I attended the University of Wisconsin in Madison in the early 70’s (enough said).  Since then, from survival camping to learning  to speak Navajo to overhauling industrial turbine engines to my passion for coral reef aquaria – my life choices have always leaned a bit to the road-less-traveled.   Somewhere along the line, I detoured into family life and  we have 4 amazing sons, who bring their own adventures into my world and to this day keep me motivated and enjoying life.  [My sweet husband/best friend isn’t a detour.   We’re traveling this road together all the way.]

But, to be honest, I had settled for a long while, into living inside the box.  You know.  The ticky-tacky construction Steve Jobs talks about in that 47 sec clip that’s making the rounds.   I went to work, and even though I loved and valued what I did, it was long hours and very high stress.  It took a toll on my family and my health.  A few years ago, a couple of health crises made it perfectly clear:   choose to do whatever it takes to live life on my own terms for whatever time I’m given – or settle for rolling inexorably down that broader path.

It is true that I’m somewhere around mid-life – even for an optimist.  At the same time, assuming my life choices are healthy, I may have another 40 years I plan to truly enjoy.   To build a business or write a novel or hike the Wonderland trail.   Hopefully to leave the world a little better in some way.

Thinking of  Steve Jobs, if you haven’t listened to his commencement address at Stanford recently, it deserves a replay.  In fact, we probably should replay it monthly, anyway, as a reminder.

Or follow Chris Guillebeau at The Art of Non-Conformity.  Start with this week’s blog about his new manifesto.   He’s no-where near a mid-life crisis.  But he understands.


This is the beginning of a new day.
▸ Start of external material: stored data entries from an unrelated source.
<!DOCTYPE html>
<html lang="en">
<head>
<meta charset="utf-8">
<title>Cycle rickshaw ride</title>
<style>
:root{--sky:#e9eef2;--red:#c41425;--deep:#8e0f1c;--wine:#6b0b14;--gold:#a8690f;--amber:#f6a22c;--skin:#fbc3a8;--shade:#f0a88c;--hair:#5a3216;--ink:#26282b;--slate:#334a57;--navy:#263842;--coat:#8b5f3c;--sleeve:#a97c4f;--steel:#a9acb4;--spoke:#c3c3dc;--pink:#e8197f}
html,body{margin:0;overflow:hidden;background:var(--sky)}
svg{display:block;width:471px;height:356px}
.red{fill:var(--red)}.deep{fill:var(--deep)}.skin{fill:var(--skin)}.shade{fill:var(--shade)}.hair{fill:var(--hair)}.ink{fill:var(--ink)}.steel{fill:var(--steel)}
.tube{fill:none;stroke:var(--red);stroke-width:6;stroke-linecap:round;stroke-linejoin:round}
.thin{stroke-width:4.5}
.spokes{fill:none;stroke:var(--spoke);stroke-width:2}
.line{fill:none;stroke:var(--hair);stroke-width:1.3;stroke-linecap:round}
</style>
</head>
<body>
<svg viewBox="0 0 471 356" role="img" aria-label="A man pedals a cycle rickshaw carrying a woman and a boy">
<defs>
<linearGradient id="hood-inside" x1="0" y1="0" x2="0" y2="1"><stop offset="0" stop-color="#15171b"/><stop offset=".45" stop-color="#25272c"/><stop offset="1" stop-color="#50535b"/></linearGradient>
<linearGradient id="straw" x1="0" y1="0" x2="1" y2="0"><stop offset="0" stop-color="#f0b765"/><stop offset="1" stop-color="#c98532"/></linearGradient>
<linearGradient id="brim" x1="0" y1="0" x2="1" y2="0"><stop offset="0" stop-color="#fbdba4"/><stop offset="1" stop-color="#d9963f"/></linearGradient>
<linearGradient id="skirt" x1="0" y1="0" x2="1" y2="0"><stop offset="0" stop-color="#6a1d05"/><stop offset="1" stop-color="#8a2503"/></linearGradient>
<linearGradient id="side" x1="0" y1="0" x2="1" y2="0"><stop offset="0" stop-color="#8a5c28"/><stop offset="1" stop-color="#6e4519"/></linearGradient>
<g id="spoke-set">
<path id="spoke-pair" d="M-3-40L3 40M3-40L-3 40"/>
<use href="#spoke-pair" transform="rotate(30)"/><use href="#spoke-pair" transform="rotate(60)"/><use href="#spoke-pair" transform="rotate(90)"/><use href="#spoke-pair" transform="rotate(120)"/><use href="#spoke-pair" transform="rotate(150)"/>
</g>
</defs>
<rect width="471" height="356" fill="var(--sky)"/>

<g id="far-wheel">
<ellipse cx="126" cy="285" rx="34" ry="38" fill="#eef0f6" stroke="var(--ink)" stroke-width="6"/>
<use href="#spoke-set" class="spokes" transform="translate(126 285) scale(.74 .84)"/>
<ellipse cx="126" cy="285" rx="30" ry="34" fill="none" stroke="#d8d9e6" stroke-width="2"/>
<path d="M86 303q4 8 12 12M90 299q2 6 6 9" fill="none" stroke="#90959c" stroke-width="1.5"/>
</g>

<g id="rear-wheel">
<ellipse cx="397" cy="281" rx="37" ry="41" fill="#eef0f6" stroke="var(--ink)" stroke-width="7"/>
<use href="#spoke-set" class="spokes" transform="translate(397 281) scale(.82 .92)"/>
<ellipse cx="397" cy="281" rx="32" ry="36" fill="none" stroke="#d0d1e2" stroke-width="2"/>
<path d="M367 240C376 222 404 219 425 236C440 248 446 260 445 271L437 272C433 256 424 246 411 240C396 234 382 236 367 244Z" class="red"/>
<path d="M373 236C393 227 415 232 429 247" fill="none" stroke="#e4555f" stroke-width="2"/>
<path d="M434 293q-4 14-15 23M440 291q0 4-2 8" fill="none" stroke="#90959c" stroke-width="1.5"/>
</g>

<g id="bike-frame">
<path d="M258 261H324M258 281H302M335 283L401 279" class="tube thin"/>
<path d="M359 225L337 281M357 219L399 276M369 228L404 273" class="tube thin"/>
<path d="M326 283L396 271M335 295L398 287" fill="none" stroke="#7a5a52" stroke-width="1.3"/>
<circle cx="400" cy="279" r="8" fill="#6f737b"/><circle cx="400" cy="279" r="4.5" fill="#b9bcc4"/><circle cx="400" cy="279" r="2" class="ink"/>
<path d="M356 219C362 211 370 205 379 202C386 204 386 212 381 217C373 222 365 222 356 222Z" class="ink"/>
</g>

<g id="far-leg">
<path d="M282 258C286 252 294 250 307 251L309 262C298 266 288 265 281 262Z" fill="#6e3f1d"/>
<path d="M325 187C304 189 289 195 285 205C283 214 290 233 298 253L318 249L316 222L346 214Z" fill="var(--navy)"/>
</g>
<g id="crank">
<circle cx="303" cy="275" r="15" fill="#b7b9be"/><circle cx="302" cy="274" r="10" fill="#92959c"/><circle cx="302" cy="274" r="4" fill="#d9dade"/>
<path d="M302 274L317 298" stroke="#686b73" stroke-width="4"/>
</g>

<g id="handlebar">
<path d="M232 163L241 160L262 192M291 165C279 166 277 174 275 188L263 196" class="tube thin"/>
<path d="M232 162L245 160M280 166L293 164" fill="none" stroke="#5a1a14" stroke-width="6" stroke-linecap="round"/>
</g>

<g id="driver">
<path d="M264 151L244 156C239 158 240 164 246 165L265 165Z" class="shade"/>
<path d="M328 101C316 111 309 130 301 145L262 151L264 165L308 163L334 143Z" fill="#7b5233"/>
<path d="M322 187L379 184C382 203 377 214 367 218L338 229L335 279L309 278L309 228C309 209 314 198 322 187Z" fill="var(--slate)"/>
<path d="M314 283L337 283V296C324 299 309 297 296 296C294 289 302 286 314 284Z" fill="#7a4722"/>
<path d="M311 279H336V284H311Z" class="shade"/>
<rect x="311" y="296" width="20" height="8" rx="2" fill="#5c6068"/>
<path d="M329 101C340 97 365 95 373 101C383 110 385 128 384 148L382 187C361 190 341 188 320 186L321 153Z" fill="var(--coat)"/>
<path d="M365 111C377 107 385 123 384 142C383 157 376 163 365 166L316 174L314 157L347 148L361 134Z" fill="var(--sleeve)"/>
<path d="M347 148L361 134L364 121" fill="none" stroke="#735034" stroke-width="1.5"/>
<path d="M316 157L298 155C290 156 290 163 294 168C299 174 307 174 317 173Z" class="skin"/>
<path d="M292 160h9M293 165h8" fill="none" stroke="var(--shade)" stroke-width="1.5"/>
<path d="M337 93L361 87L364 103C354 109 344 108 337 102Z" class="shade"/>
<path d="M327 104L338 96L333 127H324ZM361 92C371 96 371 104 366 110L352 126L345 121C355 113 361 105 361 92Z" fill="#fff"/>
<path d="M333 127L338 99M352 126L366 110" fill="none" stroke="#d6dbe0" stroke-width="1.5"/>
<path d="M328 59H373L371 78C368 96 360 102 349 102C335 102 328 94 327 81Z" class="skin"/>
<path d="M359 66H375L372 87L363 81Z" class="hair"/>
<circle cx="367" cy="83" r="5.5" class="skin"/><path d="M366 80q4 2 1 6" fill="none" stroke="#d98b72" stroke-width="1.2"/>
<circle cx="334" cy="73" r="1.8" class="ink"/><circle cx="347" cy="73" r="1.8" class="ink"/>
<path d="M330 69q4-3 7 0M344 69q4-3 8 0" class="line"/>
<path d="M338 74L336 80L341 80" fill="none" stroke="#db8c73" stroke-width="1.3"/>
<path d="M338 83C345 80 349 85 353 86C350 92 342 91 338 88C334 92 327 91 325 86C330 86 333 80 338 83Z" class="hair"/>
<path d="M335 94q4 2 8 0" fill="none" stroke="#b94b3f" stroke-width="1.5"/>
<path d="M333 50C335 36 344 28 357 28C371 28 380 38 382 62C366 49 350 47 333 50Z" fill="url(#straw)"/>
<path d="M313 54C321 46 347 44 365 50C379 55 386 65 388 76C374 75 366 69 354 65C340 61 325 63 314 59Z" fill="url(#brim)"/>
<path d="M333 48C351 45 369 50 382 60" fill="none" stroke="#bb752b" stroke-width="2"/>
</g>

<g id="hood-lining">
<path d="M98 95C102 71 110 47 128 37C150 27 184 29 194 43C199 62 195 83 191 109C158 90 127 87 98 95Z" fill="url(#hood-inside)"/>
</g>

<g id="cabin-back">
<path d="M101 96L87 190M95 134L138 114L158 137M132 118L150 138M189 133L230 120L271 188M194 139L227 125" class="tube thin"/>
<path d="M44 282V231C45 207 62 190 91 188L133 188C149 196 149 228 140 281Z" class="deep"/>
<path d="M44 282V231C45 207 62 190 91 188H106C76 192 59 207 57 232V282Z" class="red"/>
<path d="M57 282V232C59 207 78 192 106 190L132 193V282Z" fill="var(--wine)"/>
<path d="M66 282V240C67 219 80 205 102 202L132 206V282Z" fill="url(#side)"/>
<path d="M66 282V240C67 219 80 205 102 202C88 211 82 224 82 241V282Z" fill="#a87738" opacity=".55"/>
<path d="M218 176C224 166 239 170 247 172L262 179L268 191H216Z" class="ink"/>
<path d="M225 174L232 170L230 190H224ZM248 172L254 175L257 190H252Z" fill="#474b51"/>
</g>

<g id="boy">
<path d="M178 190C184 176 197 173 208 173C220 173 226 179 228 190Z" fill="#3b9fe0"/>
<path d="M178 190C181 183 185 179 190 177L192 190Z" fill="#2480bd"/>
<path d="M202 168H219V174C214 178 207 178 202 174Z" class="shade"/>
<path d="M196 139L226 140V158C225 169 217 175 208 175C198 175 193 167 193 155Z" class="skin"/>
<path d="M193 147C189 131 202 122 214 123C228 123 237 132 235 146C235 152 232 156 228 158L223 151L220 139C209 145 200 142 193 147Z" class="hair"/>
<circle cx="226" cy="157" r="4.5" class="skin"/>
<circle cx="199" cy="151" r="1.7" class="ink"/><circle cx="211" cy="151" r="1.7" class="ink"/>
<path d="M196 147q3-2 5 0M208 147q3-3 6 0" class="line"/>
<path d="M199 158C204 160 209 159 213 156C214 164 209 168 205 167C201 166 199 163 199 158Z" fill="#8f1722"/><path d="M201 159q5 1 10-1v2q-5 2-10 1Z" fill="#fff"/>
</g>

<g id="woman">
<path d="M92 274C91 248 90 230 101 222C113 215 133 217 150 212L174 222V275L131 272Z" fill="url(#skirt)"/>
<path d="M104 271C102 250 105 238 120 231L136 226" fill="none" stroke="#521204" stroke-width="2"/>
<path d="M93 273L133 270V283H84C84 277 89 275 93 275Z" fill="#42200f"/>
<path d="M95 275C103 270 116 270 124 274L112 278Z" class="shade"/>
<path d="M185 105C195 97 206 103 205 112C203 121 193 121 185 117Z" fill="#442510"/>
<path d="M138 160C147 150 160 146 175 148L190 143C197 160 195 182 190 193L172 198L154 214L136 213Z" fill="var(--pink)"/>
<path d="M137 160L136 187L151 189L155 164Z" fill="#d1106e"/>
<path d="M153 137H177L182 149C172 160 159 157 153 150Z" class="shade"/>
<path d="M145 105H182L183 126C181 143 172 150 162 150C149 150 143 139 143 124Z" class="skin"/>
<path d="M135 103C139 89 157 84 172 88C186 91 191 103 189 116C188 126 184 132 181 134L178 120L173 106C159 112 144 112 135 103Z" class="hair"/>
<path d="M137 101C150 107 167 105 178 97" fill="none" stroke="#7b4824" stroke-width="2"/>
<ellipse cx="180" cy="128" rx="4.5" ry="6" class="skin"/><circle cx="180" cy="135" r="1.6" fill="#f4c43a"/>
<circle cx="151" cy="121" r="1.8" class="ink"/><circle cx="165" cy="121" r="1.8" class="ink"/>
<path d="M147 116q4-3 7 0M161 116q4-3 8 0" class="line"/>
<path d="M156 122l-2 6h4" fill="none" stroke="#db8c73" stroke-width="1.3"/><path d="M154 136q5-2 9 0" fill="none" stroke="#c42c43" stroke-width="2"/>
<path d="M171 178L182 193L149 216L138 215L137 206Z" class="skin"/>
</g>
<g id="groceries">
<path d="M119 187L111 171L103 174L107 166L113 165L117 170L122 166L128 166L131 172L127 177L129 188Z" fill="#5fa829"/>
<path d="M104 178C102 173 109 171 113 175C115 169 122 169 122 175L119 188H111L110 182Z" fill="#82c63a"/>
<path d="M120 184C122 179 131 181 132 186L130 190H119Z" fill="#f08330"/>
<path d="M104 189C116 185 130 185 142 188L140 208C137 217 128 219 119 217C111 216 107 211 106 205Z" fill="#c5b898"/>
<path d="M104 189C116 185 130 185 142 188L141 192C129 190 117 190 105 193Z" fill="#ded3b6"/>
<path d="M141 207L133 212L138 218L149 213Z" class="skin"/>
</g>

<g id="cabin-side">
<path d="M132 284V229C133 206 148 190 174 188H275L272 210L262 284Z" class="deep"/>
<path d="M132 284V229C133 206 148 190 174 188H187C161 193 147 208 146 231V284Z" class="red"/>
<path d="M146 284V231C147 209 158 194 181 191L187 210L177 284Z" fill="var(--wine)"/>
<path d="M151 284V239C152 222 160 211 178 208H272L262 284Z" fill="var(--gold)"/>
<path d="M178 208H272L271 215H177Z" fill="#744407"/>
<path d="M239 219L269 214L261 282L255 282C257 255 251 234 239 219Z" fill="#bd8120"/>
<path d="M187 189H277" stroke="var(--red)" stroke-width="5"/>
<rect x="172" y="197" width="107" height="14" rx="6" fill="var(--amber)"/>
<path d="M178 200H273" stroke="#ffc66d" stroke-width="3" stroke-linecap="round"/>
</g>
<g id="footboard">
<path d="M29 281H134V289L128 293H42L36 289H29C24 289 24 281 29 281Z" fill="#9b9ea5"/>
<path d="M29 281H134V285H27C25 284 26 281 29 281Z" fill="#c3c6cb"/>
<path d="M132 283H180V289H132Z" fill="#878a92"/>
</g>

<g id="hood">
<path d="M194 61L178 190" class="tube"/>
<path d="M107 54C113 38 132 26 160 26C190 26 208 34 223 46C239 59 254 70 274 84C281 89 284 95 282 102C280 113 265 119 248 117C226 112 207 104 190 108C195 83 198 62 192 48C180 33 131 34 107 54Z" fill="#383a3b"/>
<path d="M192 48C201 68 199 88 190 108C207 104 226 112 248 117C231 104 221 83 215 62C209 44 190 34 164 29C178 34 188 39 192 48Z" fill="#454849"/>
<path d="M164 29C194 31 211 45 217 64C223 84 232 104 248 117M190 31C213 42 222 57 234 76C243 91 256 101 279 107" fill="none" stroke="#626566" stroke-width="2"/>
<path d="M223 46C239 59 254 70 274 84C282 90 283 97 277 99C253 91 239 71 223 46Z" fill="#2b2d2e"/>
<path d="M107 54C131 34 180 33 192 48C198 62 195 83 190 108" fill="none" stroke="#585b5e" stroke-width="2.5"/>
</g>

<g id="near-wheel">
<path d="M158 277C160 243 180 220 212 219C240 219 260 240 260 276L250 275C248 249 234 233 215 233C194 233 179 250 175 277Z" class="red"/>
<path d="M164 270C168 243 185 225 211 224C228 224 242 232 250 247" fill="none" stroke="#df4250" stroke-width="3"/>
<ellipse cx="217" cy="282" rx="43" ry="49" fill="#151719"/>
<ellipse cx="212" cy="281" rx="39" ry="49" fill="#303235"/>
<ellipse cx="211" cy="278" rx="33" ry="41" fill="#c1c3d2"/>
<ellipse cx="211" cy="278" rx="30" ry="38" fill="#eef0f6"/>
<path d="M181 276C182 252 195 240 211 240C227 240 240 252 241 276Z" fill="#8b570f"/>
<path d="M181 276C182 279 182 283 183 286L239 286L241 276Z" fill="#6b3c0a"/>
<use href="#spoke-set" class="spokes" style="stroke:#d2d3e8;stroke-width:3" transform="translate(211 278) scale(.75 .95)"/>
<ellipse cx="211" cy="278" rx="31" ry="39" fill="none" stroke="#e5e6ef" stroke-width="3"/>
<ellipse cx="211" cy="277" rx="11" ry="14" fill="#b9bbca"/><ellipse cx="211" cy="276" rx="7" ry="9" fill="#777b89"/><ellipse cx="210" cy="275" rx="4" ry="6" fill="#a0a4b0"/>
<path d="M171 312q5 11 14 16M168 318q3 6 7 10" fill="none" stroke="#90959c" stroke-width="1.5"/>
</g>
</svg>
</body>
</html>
God has given me this day to use as I will. I can waste it or use it for good. But what I do today is important because I’m exchanging a day of my life for it.

When tomorrow comes this day will be gone forever, leaving in its place that which I have traded. I want it to be gain not loss, good not evil, success not failure.

I know I shall not regret the price I have paid for it because the future is just a whole string of now’s!  ~Lou Holtz

Parents and kids November 29, 2011

Posted by Barbara in Art.

Family faces are magic mirrors.  Looking at people who belong to us, we see the past, present, and future.  ~Gail Lumet Buckley

We had an awesome Thanksgiving. I hope you did, too.

We were blessed with having all our sons (and a couple of really special girlfriends) AND both my parents AND my brother and his sweet wife (one of my very closest friends starting in our high school days) enjoying the Texas hill country. It was a rare treat for us to be all together. Nothing says ‘family’ like the smiles and hugs shared in such magic times.


“Call it a clan, call it a network, call it a tribe, call it a family. Whatever you call it, whoever you are, you need one.” ~Jane Howard